    PPS, while I agree with the above posts regarding a collated screwdriver being useful, IMO, its not essential, unless you have big areas to cover. A good bunch of screws in your pouch and a nice light battery drill will be almost as quick. Accuracy is more important than speed, as you're not on site working on a meterage :)
    Last edited: Oct 11, 2017
  7. Kevee

    Kevee Member

    Thanks for the comments, I have done ceilings before when I was in my youth helping the old man. Unfortunately age is creeping up on me and he is no longer around so think the smaller panels will be the way to go for ceilings.
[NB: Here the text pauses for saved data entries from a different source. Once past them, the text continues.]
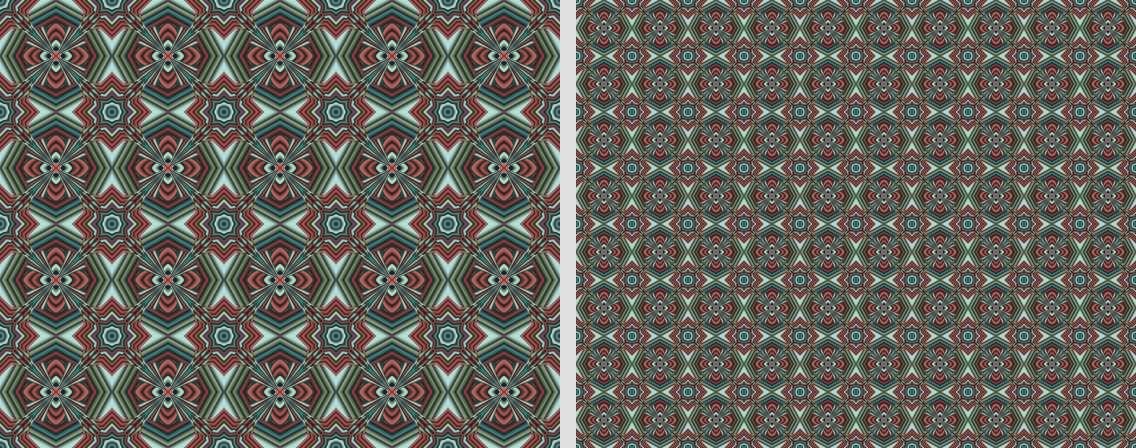
Left: one tile. Right: repeated 2 by 2.
Give the GLSL for this pattern, as a Shadertoy shader.

```glsl
#define REPEATS vec2(5.0, 4.0)
#define SAMPLES 3
#define PETAL_BAND 0.075
#define PETAL_REACH 0.31
#define FRAME_BAND 0.06
#define STAR_BAND 0.045
#define STAR_REACH 0.36
#define TEAL vec3(0.30, 0.53, 0.54)
#define MINT vec3(0.69, 0.87, 0.82)
#define OLIVE vec3(0.56, 0.69, 0.56)
#define ROSE vec3(0.72, 0.40, 0.38)
#define SHADOW vec3(0.15, 0.12, 0.11)

// One band: a slow rise to its lit rim, then a crisp drop
vec3 tube(float x, vec3 tint) {
    float light = smoothstep(0.0, 0.72, x) * (1.0 - smoothstep(0.84, 1.0, x));
    return mix(mix(SHADOW, tint * 0.32, 0.65), tint, light);
}

vec3 rayTint(float id) {
    float k = mod(id, 4.0);
    if (k < 0.5) return MINT;
    if (k < 1.5) return ROSE * 0.8;
    return k < 2.5 ? mix(OLIVE, MINT, 0.5) : TEAL;
}

// Bevelled rays fanning out between the petals
vec3 rays(float slope, float d) {
    float lane = (slope - 0.4) / 0.15;
    float link = d / 0.19 + 0.4 * fract(lane);
    float id = floor(lane) + 2.0 * step(2.0, link);
    float rim = 0.65 + 0.35 * smoothstep(0.0, 0.5, fract(link));
    return tube(fract(lane), rayTint(id)) * rim;
}

// Four banded petals and their rays, enclosed by angular frames
vec3 flower(vec2 a) {
    float along = max(a.x, a.y), across = min(a.x, a.y);
    float slope = across / max(along, 1e-4);
    float d = along + 0.55 * across;
    float upright = smoothstep(-0.1, 0.1, a.y - a.x);
    float rayStart = 0.4 - 0.25 * smoothstep(0.24, 0.34, d)
        + 0.6 * smoothstep(0.30, 0.36, d);
    vec3 col;

    if (d > 0.49) {
        // Pale wedges between neighbours
        col = mix(SHADOW, MINT, smoothstep(0.48, 0.54, d));
        col = mix(col, TEAL * 0.6, smoothstep(0.56, 0.64, d));
    } else if (slope > rayStart) {
        col = rays(max(slope, 0.4), d);
    } else if (d > PETAL_REACH) {
        // Frames, greener at the sides than above and below
        float t = (d - PETAL_REACH) / FRAME_BAND;
        vec3 inner = mix(OLIVE * 0.75, TEAL * 0.9, upright);
        vec3 tint = t < 1.0 ? ROSE * 0.65 : t < 2.0 ? inner : OLIVE * 0.9;
        col = tube(fract(t), tint);
    } else {
        // Petal bands bend inward and close near the heart
        float t = d / (1.0 - 0.9 * slope * slope) / PETAL_BAND;
        float k = floor(t);
        vec3 tint = k < 2.0 ? MINT : k < 4.0 ? ROSE * (0.5 + 0.17 * k) : rayTint(k);
        col = tube(fract(t), tint);
    }

    // Heart: four dark beads around a crossed square
    float bead = length(vec2(along - 0.06, across));
    col = mix(TEAL * 0.25, col, smoothstep(0.012, 0.026, bead));
    if (along < 0.036) {
        float crease = smoothstep(0.002, 0.008, along - across);
        col = mix(ROSE * 0.45, ROSE, crease);
    }
    return col;
}

// Distance-like field of an eight-pointed star with a round core
float starField(vec2 b) {
    float along = max(b.x, b.y), across = min(b.x, b.y);
    float u = (along + across) * 0.7071, v = (along - across) * 0.7071;
    float points = min(along + across, 0.88 * (u + 1.5 * v));
    return mix(length(b), points, smoothstep(0.04, 0.15, length(b)));
}

vec3 star(vec2 b, float field) {
    float t = field / STAR_BAND, k = floor(t);
    vec3 tint = k == 1.0 || k == 4.0 ? MINT : k < 3.0 ? TEAL : ROSE * (0.55 + 0.06 * k);
    vec3 col = tube(fract(t), tint);

    // Ribbons woven across the diagonal arms
    float u = (b.x + b.y) * 0.7071, v = abs(b.x - b.y) * 0.7071;
    if (u > 0.18 && v < 0.06) {
        float lane = v / 0.03, link = (u + 0.8 * v) / 0.07;
        float id = floor(lane) + floor(link);
        vec3 ribbon = mod(id, 2.0) < 0.5 ? ROSE * 0.85 : mix(OLIVE, MINT, 0.4);
        col = tube(fract(lane), ribbon) * (0.65 + 0.35 * smoothstep(0.0, 0.6, fract(link)));
    }
    return col;
}

vec3 pattern(vec2 p) {
    vec2 a = abs(fract(p) - 0.5);
    vec2 b = 0.5 - a;
    float field = starField(b);
    return field < STAR_REACH ? star(b, field) : flower(a);
}

void mainImage(out vec4 fragColor, in vec2 fragCoord) {
    // Average a grid of samples to smooth every edge
    vec3 sum = vec3(0.0);
    for (int j = 0; j < SAMPLES; j++) {
        for (int i = 0; i < SAMPLES; i++) {
            vec2 offset = (vec2(i, j) + 0.5) / float(SAMPLES) - 0.5;
            sum += pattern((fragCoord + offset) / iResolution.xy * REPEATS);
        }
    }
    fragColor = vec4(sum / float(SAMPLES * SAMPLES), 1.0);
}
```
For the walls I can use the bigger panels and wedge them into place.

    I am wondering about hiring a collated screwdriver for the ceilings and then as time is not as essential using the standard battery screwdriver for the walls. Or buying one and then selling it on second hand because once done do not think I will have much of a need for it.

    Although the ceiling is too high for one of the standard lifters it is flat so maybe able to prop it up then fasten. The other ceilings would be okay for the lifter.
  8. Mr Rusty

    Mr Rusty Well-Known Member

    I have just stripped an old lath and plaster and boarded a double height stairwell ceiling (5.4m) . What I did was buy some 3x2 (which I needed anyway) and constructed a temporary "floor" (basically a wood scaffold). Couple of scaffold planks across and it was no problem

    and me - you should be on commission! def look at collated gun if you a fair bit of PB and/or flooring to do. Not only is it easier, but it saves your wrist getting torqued with every screw which starts to hurt after a while! - collated drivers set the screws by depth rather than by torque (as a driver/drill does)

    these are handy too for holding PB in place

Share This Page